*** Opening of Dataset extract ***
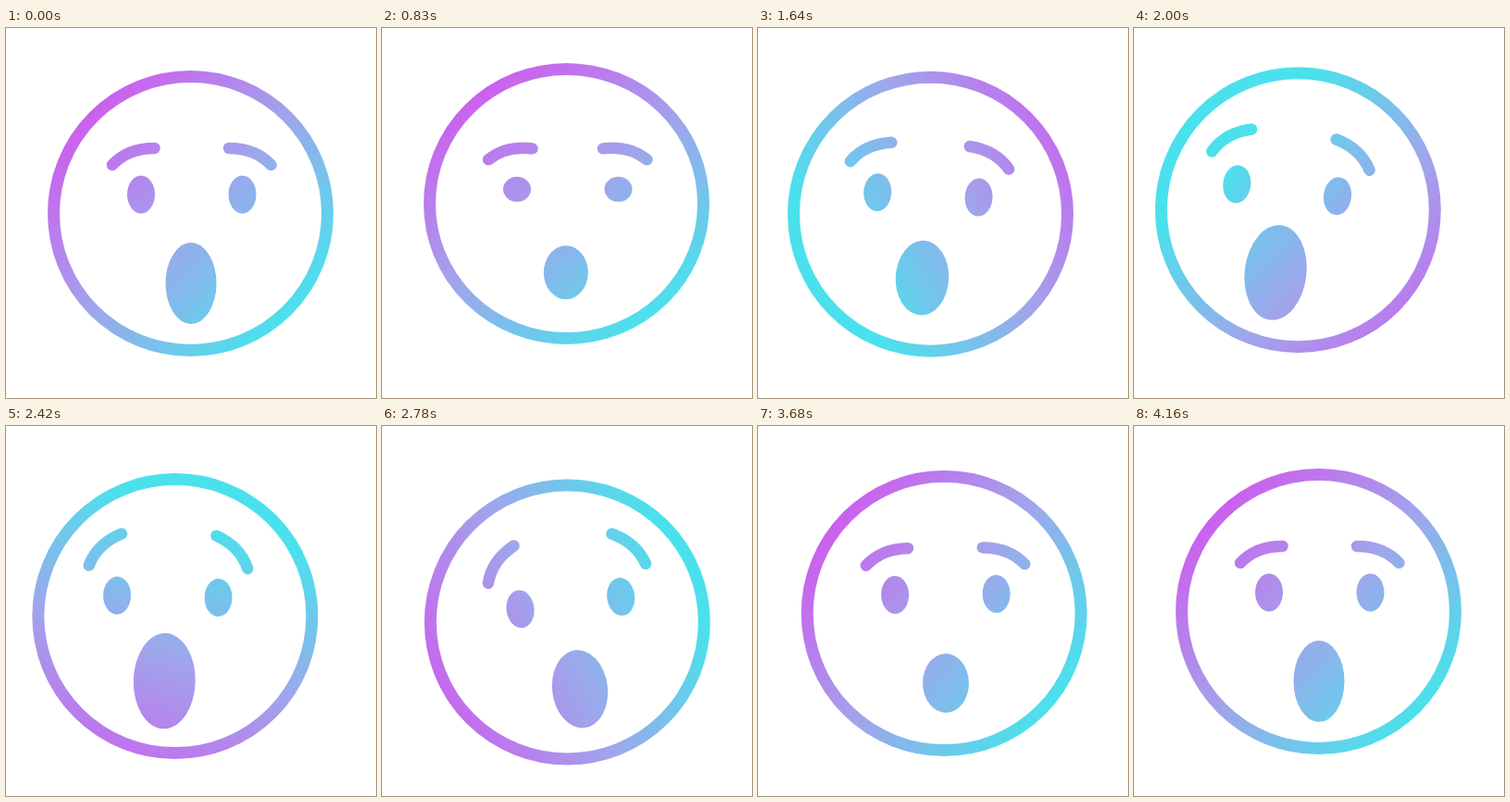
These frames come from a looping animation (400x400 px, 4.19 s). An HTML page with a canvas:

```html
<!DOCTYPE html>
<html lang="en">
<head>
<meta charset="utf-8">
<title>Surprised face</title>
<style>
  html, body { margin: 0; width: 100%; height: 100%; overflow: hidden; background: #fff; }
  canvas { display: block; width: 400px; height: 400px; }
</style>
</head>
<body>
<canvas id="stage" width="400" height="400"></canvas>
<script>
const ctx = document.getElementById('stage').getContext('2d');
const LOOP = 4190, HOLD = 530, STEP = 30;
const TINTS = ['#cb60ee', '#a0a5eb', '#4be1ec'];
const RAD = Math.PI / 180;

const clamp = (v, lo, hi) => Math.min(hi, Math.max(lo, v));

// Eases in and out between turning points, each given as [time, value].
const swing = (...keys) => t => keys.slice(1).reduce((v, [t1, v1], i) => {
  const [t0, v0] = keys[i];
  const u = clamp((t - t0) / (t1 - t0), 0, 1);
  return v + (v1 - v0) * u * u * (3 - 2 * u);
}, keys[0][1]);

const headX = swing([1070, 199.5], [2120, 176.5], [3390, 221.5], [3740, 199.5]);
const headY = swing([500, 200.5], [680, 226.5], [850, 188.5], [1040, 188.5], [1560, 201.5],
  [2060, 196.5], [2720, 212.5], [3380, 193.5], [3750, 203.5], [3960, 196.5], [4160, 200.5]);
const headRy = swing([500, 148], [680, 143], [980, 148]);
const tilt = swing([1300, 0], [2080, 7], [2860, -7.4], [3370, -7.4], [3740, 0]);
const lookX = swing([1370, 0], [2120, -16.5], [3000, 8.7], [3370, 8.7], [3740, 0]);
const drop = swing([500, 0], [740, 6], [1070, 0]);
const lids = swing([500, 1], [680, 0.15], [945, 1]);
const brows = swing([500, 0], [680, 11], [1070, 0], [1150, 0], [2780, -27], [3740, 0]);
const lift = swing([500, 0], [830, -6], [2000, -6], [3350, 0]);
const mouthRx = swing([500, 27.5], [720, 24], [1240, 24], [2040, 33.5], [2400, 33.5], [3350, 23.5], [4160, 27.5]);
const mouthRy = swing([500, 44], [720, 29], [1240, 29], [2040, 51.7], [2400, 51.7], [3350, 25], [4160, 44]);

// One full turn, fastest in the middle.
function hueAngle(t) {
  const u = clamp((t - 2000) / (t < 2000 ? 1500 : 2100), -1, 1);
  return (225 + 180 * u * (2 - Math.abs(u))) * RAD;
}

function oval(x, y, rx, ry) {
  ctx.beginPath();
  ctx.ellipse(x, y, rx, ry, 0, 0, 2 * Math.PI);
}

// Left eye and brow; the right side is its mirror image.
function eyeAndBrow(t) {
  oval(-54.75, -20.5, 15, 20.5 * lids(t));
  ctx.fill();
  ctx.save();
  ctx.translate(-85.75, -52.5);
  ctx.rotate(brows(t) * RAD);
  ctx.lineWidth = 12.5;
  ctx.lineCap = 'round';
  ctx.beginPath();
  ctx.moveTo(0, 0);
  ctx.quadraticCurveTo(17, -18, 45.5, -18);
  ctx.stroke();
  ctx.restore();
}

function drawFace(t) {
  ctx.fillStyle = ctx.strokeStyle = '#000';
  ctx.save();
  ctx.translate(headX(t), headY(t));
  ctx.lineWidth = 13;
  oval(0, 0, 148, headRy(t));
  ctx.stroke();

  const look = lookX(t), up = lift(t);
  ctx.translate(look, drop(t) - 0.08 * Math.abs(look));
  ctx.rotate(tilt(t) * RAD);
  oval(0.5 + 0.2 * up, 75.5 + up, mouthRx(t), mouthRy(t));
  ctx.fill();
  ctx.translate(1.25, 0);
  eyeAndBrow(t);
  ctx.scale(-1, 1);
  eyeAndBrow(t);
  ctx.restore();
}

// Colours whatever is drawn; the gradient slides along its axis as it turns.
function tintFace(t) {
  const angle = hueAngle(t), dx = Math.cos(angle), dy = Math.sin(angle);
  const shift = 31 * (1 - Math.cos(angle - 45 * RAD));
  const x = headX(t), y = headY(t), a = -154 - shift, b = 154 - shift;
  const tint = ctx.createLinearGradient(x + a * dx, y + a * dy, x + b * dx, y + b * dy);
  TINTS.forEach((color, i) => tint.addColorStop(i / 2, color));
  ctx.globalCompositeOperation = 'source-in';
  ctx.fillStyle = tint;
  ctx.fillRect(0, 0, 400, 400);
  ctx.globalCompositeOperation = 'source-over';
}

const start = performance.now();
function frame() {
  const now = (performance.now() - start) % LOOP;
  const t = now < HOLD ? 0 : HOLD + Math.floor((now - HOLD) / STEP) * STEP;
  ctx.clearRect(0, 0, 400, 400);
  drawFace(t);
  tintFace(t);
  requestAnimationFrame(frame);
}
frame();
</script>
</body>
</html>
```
*** Close of Dataset extract ***
Task directions
Tell me how many lines in the data include "translate", giving only the number.

Finished task
4